Suicide is self-expression
- Sep 26, 2019
- 234d 8h 58m
JFL this just shows how common fragile feminity is. Men don’t seem to care about feeling tall or masculine or dominant in a relationship. These women all say a bunch of benevolently sexist shit like “I wanna feel protected” or they say they wanna feel small and feminine or still wanna be shorter even when wearing heels (like as if you wear them all the time)
Several studies (e.g., Courtiol et al., 2010; Salska et al., 2008; Swami et al., 2008) have found that taller women are more likely to relax the requirement that the man be taller than her. Tall women do not necessarily say they would accept a male shorter than them, but they are more likely to say it would be acceptable for the male to be of the same height. For short men, they are more likely than tall men to say they would be willing to date women who are their height or even slightly taller.
Our analysis of the answers students provided in the open-ended questions confirmed these assertions. Immediately we saw gender differences in the importance of height for a potential dating partner. For example, it is worth noting that in all the themes documented in Table 2 our female respondents always, although not always significantly, mentioned the concerns of
a particular theme more than men. This can be a proxy for the reality that discussing the height of potential dates is more important to women than it is to men. Nevertheless there are other critical gender differences that should be noted. When asked about why they had minimum height requirements for who they are willing to date, women discussed several issues connected with a traditional gender expectation for men.
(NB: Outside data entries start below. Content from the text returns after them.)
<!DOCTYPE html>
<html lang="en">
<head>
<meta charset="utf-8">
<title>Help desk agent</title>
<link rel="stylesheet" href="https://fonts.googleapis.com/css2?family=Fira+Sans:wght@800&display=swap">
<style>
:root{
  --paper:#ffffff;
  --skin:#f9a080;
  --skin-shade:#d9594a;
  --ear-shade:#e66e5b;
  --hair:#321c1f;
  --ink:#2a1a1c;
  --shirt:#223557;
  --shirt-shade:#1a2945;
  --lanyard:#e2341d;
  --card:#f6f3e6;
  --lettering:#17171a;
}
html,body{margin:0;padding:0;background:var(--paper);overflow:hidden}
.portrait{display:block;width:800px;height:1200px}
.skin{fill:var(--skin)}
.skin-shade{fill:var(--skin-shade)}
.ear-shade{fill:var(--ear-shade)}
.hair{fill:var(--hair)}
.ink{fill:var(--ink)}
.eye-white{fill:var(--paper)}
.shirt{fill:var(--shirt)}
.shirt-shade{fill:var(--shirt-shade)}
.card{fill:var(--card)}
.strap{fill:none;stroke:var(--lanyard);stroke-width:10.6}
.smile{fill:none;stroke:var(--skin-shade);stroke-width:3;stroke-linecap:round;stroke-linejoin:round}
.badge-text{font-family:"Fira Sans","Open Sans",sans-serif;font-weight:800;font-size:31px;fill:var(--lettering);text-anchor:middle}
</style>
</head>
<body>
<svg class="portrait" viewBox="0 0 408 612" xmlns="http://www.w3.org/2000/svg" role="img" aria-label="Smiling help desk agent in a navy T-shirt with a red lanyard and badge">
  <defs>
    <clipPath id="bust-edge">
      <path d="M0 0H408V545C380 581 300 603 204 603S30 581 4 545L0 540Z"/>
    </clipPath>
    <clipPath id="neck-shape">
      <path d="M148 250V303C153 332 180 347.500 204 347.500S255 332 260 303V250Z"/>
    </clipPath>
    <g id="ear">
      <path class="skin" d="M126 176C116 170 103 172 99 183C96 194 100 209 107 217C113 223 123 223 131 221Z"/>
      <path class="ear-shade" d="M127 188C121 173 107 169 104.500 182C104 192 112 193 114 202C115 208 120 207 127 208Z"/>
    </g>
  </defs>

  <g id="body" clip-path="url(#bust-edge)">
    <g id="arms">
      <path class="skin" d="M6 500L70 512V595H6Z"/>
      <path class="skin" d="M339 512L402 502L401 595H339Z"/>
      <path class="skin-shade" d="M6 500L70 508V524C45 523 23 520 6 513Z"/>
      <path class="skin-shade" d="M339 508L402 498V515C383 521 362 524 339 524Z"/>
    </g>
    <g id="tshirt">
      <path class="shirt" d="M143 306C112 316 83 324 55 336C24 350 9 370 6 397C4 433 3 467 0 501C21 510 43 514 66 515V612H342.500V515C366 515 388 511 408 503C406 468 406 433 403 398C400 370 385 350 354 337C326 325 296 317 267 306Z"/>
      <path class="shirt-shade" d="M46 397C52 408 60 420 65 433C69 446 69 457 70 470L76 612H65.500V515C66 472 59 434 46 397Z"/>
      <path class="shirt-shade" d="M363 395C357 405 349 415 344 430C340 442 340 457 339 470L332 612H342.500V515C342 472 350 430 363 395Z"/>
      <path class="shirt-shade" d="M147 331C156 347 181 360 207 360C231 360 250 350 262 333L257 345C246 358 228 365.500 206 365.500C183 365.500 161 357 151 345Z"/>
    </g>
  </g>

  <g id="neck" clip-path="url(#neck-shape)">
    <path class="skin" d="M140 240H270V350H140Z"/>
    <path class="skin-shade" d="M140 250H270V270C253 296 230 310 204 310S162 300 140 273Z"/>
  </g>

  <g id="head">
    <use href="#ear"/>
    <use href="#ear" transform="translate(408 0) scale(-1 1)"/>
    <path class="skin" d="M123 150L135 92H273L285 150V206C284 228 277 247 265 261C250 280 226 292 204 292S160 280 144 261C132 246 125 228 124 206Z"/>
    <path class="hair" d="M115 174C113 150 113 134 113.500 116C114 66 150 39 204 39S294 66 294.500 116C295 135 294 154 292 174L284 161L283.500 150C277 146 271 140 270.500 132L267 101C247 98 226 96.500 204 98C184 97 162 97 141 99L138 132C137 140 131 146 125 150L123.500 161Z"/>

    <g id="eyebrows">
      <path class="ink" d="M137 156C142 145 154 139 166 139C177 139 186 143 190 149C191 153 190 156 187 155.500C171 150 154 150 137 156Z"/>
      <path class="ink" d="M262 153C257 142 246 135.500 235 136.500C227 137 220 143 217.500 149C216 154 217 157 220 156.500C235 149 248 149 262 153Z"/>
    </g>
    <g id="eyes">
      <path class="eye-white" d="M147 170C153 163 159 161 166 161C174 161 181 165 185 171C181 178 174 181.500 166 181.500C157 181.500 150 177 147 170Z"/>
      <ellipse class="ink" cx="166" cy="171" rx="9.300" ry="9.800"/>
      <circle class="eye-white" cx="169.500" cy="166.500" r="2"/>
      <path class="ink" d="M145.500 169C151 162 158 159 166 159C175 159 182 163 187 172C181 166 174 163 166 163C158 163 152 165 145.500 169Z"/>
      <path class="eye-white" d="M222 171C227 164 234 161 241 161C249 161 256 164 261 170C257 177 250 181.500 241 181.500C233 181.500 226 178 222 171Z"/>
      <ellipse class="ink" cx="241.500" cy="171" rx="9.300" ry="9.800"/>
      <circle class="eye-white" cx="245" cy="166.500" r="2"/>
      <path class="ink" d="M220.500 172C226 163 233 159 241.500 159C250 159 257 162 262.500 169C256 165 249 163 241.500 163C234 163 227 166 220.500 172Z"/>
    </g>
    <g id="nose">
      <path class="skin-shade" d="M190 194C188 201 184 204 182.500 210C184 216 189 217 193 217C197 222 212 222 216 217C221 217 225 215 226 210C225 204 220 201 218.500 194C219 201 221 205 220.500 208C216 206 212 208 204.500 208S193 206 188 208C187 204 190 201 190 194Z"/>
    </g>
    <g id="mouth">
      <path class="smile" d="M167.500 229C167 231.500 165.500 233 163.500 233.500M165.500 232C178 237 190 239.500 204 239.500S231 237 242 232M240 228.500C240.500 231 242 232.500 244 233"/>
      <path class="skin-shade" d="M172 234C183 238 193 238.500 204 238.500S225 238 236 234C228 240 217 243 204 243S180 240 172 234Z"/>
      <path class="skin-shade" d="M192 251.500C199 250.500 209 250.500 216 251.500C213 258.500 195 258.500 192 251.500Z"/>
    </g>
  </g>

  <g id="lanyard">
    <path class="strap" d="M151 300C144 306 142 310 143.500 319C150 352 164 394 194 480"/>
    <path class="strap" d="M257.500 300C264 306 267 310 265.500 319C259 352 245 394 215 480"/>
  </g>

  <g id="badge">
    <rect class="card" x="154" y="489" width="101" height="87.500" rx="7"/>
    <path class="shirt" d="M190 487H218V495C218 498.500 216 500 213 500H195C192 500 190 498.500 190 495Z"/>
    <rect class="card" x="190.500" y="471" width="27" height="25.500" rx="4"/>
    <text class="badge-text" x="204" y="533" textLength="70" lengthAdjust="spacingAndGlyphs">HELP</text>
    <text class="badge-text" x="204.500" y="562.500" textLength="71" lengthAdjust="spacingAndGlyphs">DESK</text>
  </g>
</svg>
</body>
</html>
For example, these young women discussed looking to taller men to feel protected or secure:
. . . height factors into security for me. When a man is taller I feel more protected and secure. (5 feet 4 inches “Other race”2 woman)
Although I am short, I am not attracted to short men. I could meet the most attractive man, but if he is not at least 5′ 7, I am not interested. Tall men represent protection. I feel safe for some reason. (5 feet 1 inches White woman)
In Table 2, we find that nearly a fourth of the women discussed the desire for protection or security in at least one of their answers whereas barely any men discussed issues of protection or security. It is a clear gender difference in the data. The desire to look up or down into a date’s eyes was not as great of a gender difference. But when our female respondents discussed this theme, it was generally the desire to look into a taller man’s eyes that they wanted. In a sense they desired to “look up” to their date:
As the girl I like to feel delicate and secure at the same time. Something just feels weird in thinking about looking “down” into my man’s eyes. There is also something to be said about being able to wear shoes with high heels and still being shorter. I also want to be able to hug him with my arms reaching up and around his neck. (5 feet 3 inches White woman)
It’s always been my personal preference to be able to look up into a guy’s eyes instead seeing him face to face. (5 feet 5 inches “Other race” woman)
This need to feel the man is taller may be tied to another characteristic that came out of our data. Some of the women sometimes felt the need to feel small compared with her partner in order to feel more “feminine.” For exam- ple, one respondent (5 feet inches Hispanic woman) noted that “... if a guy is too short or shorter than me, it makes me feel less feminine.” The average male is biologically taller and larger than the average female so it is not sur- prising that the females in our sample expected to date taller, larger men. However, the desire to date taller men to gain a perception of femininity seems a social, rather than biological, construct indicating the beliefs our society places on the male-taller norm.
@ThoughtfulCel @-BrettyBoy-Our sample of college-attending women wanted tall men for a variety of reasons, but some of those reasons tend to indicate preference for tradi- tional gender expectations. As such, it was notable that about 10% of the women wanted a taller date so that they would feel comfortable wearing high heel shoes. Such shoes are clearly a measure of meeting gender norms as only women are expected to wear such shoes. Images of men as strong protectors that women can look up to even in their heels clearly comport with traditional Western gender images. High heels are not used as a height equalizer with men, but as a social marker of feminine attractiveness. Given this social expectation, the young women in our sample often noted the need to find a man taller than them even when wearing high heels. It was clear in the minds of many female respondents that the height of a man helped her to engage in her traditional gender role. In fact a small percent- age of women overtly stated that being with a taller man made them feel more feminine. “I hate to rule it out, but I feel as if dating a much shorter man would make me feel large and unfeminine” (5 feet 7 inches White woman). Thus, many of the reasons women provided for desiring a taller mate can be tied to a desire to adhere to traditional gender roles. They also gave reasons consistent with evolutionary biology, such as expressing that taller men made them feel more secure and protected, both common responses.